[Dataset excerpts]
Content starts

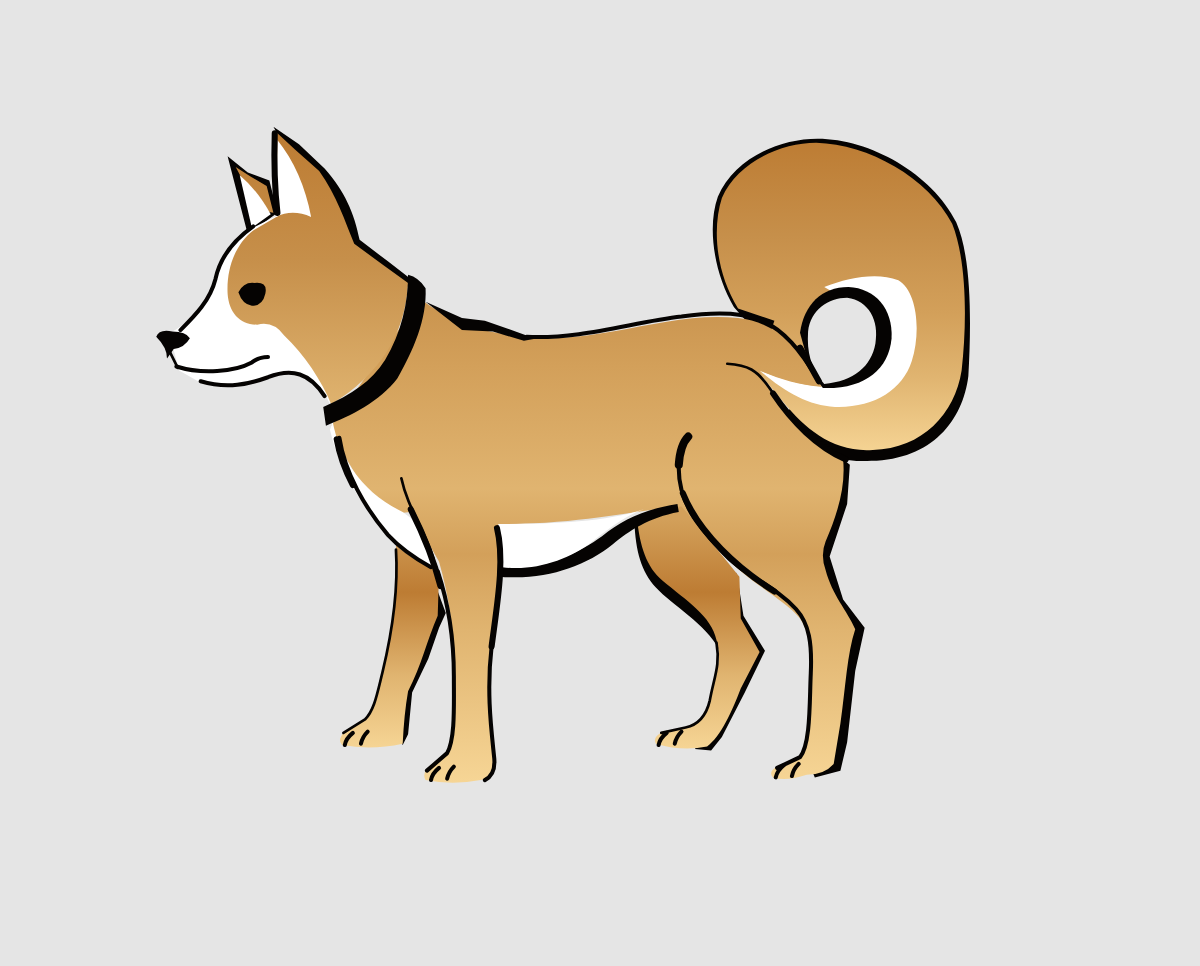
<!DOCTYPE html>
<html lang="en">
<head>
<meta charset="utf-8">
<title>Standing dog with a curled tail</title>
<style>
:root{
  --ground:#e5e5e5;
  --ink:#050302;
  --white:#ffffff;
  --coat-deep:#bd7c33;
  --coat-dark:#c68f4a;
  --coat:#d3a05a;
  --coat-light:#e0b470;
  --coat-pale:#f6d595;
}
html,body{margin:0;padding:0;overflow:hidden;background:var(--ground)}
.canvas{width:1200px;height:966px;overflow:hidden;background:var(--ground)}
.dog{display:block;width:1200px;height:966px}
.ink{fill:var(--ink)}
.white{fill:var(--white)}
.hole{fill:var(--ground)}
.line{fill:none;stroke:var(--ink);stroke-width:3;stroke-linecap:round;stroke-linejoin:round}
.fine{stroke-width:2}
.bold{stroke-width:4.5}
.heavy{stroke-width:6}
.s-deep{stop-color:var(--coat-deep)}
.s-dark{stop-color:var(--coat-dark)}
.s-mid{stop-color:var(--coat)}
.s-light{stop-color:var(--coat-light)}
.s-pale{stop-color:var(--coat-pale)}
</style>
</head>
<body>
<main class="canvas">
<svg class="dog" viewBox="0 0 891 717" preserveAspectRatio="none" role="img" aria-label="Tan and white dog with a black collar and a curled tail, standing in profile">
  <defs>
    <linearGradient id="coat-body" gradientUnits="userSpaceOnUse" x1="0" y1="205" x2="0" y2="580">
      <stop class="s-dark" offset="0"/><stop class="s-mid" offset=".18"/><stop class="s-light" offset=".42"/><stop class="s-mid" offset=".55"/><stop class="s-light" offset=".7"/><stop class="s-pale" offset="1"/>
    </linearGradient>
    <linearGradient id="coat-head" gradientUnits="userSpaceOnUse" x1="0" y1="100" x2="0" y2="305">
      <stop class="s-deep" offset="0"/><stop class="s-dark" offset=".45"/><stop class="s-light" offset="1"/>
    </linearGradient>
    <linearGradient id="coat-tail" gradientUnits="userSpaceOnUse" x1="0" y1="104" x2="0" y2="338">
      <stop class="s-deep" offset="0"/><stop class="s-dark" offset=".3"/><stop class="s-mid" offset=".55"/><stop class="s-light" offset=".75"/><stop class="s-pale" offset="1"/>
    </linearGradient>
    <linearGradient id="coat-far-leg" gradientUnits="userSpaceOnUse" x1="0" y1="385" x2="0" y2="556">
      <stop class="s-mid" offset="0"/><stop class="s-deep" offset=".32"/><stop class="s-light" offset=".68"/><stop class="s-pale" offset="1"/>
    </linearGradient>
    <g id="toes">
      <path class="line" stroke-width="2" d="M0 0Q-5 4-6 9M11-1Q7 3 6 8"/>
    </g>
  </defs>

  <g id="far-legs">
    <path class="ink" d="M318 420L331 455L326 466L318 489L306 514L303 545L299 553L292 540L310 470Z"/>
    <path fill="url(#coat-far-leg)" d="M294 404C296 435 291 470 284 499C280 515 278 527 271 534L256 543Q250 549 254 553Q276 557 299 552Q300 530 303 513C313 494 317 475 325 457L326 425Z"/>
    <path class="line fine" d="M294 408C296 440 291 470 284 499C280 515 278 527 271 534L255 544"/>
    <use href="#toes" x="262" y="544"/>
    <path class="ink" d="M471 387C472 409 476 424 487 436C499 449 524 463 534 482L540 470L500 400Z"/>
    <path class="ink" d="M547 425L552 457L568 483L553 514L536 547L528 557L516 556L540 520L556 485L542 450Z"/>
    <path fill="url(#coat-far-leg)" d="M473 385C475 405 480 421 492 431C510 446 528 457 532 475C537 493 530 503 527 520Q523 537 509 540L493 543Q484 547 487 552Q507 558 525 554C535 547 544 527 550 511L564 484L550 459L549 428L506 375Z"/>
    <path class="line fine" d="M532 477C535 494 530 503 527 520Q523 537 509 540L491 544"/>
    <use href="#toes" x="495" y="544"/>
  </g>

  <g id="tail">
    <path class="ink" d="M545 228C530 203 525 168 533 146C545 118 578 103 607 103C646 103 692 129 710 165C722 192 721 244 719 279C715 312 692 341 647 342C617 344 594 331 580 310L600 290Z"/>
    <path fill="url(#coat-tail)" d="M548 229C531 201 529 169 536 147C547 121 579 106 606 106C645 107 689 132 707 166C718 194 718 240 714 275C709 307 685 333 648 334C618 336 598 318 582 299L562 275L575 238Z"/>
    <path class="white" d="M612 213C630 206 651 202 667 208C681 216 684 246 677 268C670 290 648 303 620 302C600 301 583 291 564 275C580 281 595 286 612 287C650 285 660 240 612 213Z"/>
    <path class="ink" d="M594 247C597 226 610 213 630 213C650 214 663 229 662 251C660 274 642 289 611 288L602 276Z"/>
    <path class="hole" d="M600 246C602 230 615 221 629 221C645 223 653 238 650 255C647 272 634 283 612 285C602 274 599 261 600 246Z"/>
  </g>

  <g id="body">
    <path class="ink" d="M625 340L631 345L629 374L616 413L626 445L642 466L635 498L629 551L624 572L605 577L600 565L618 500L620 460L606 420Z"/>
    <path fill="url(#coat-body)" d="M312 222C332 236 347 244 375 248C404 254 430 250 455 246C489 240 517 233 548 236C575 239 591 256 603 277Q607 284 610 287C593 286 578 281 564 275C574 297 594 325 626 341C628 361 622 381 613 402Q609 412 613 423C618 442 629 453 635 467C629 485 628 509 624 537L619 567Q612 575 599 575Q584 580 574 577Q570 573 577 569L595 562C602 550 601 520 602 500C603 480 600 468 594 459C581 443 552 431 535 408L506 376C468 379 434 389 370 389C373 418 367 454 364 485C361 514 365 544 366 563Q368 576 357 579Q336 583 316 579Q313 574 319 569L332 559C339 545 337 515 337 493C337 466 333 442 326 417L305 380L284 382C270 361 255 341 246 316Z"/>
    <path class="white" d="M247 313C252 339 268 365 299 380L307 386L322 421C302 415 283 397 271 376C259 358 250 341 245 319Z"/>
    <path class="ink" d="M371 420C402 424 429 411 447 398C462 386 478 378 503 374L504 380C482 384 467 394 455 404C434 421 404 431 371 428Z"/>
    <path class="white" d="M370 389C404 389 449 388 478 378C464 383 454 391 441 401C422 416 397 424 373 421Q375 405 370 389Z"/>
    <path class="ink" d="M316 224L343 236L360 238L391 249L411 249L389 253L366 246L343 245Z"/>
    <path class="line" d="M391 250C432 252 470 239 506 235C526 232 547 231 563 237C582 244 595 261 608 283"/>
    <path class="line bold" d="M594 258L608 283"/>
    <path class="line fine" d="M540 270C555 271 562 274 572 289C585 309 603 328 626 341"/>
    <path class="line bold" d="M574 292C588 313 607 332 628 341"/>
    <path class="line heavy" d="M511 324Q505 330 504 345"/>
    <path class="line" d="M504 345C503 374 520 392 535 408C551 427 575 434 591 452C601 463 603 478 602 500C601 521 602 552 594 562L577 570"/>
    <path class="line bold" d="M507 366C519 396 548 422 575 439"/>
    <use href="#toes" x="582" y="568"/>
    <path class="line" d="M252 325C256 351 271 377 288 397Q300 410 320 421"/>
    <path class="line bold" d="M250 326Q253 343 262 360"/>
    <path class="line fine" d="M298 355C303 378 314 390 322 415"/>
    <path class="line bold" d="M305 378C314 396 322 415 327 435"/>
    <path class="line" d="M325 424C334 451 337 477 337 502C337 525 338 548 332 559L317 572"/>
    <path class="line bold" d="M369 392C375 416 369 449 365 480"/>
    <path class="line" d="M365 480C361 514 365 543 367 563Q368 575 360 579"/>
    <g transform="translate(326 570)"><use href="#toes"/></g>
  </g>

  <g id="head">
    <g id="far-ear">
      <path class="ink" d="M169 116L184 128L200 134L206 158L184 174Z"/>
      <path fill="url(#coat-head)" d="M175 124L186 131L198 138L203 158L192 156Z"/>
      <path class="white" d="M178 130Q191 141 201 159L187 169Z"/>
    </g>
    <path class="white" d="M206 160L186 170C172 180 163 193 160 207C156 223 143 238 128 246L118 250L129 260L133 275L149 284Q176 289 195 281Q216 273 229 279L242 294L245 300L240 240Z"/>
    <path class="ink" d="M203 94L222 107L241 125C256 142 263 158 267 178L288 194L305 207L300 218L250 180Z"/>
    <path fill="url(#coat-head)" d="M205 98L219 111L237 127C250 145 256 164 263 181L285 197L303 210C301 248 282 278 246 300C239 283 226 263 211 249Q203 238 191 241C178 241 170 232 169 218C168 199 175 181 188 171L207 160Z"/>
    <path class="white" d="M206 104C218 119 227 139 231 161Q217 155 205 161Z"/>
    <path class="line bold" d="M204 99Q203 132 206 158"/>
    <path class="line" d="M188 168C171 180 163 193 160 207C156 223 145 234 134 245"/>
    <path class="ink" d="M116 250Q118 244 128 246Q138 246 141 251Q137 258 129 259L124 266Q124 258 116 250Z"/>
    <path class="line fine" d="M125 259L132 273"/>
    <path class="line" d="M131 272C150 278 174 276 187 269Q192 265 199 265"/>
    <path class="line" d="M149 283C169 289 185 285 199 280C217 273 230 277 241 294"/>
    <path class="ink" d="M177 217Q181 209 189 210Q199 209 197 218Q195 227 187 227Q180 226 177 217Z"/>
  </g>

  <path id="collar" class="ink" d="M303 204Q311 206 316 214C317 237 307 260 295 281C282 298 260 309 242 316L240 302C261 293 276 283 286 267C298 247 303 225 303 204Z"/>
</svg>
</main>
</body>
</html>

Content ends

WHAT IS NEEDED:
Write out the lines from the one containing "204Q311 206 316" through the last line of the records above. Include both of those lines and nothing else.

WRITTEN SOLUTION:
  <path id="collar" class="ink" d="M303 204Q311 206 316 214C317 237 307 260 295 281C282 298 260 309 242 316L240 302C261 293 276 283 286 267C298 247 303 225 303 204Z"/>
</svg>
</main>
</body>
</html>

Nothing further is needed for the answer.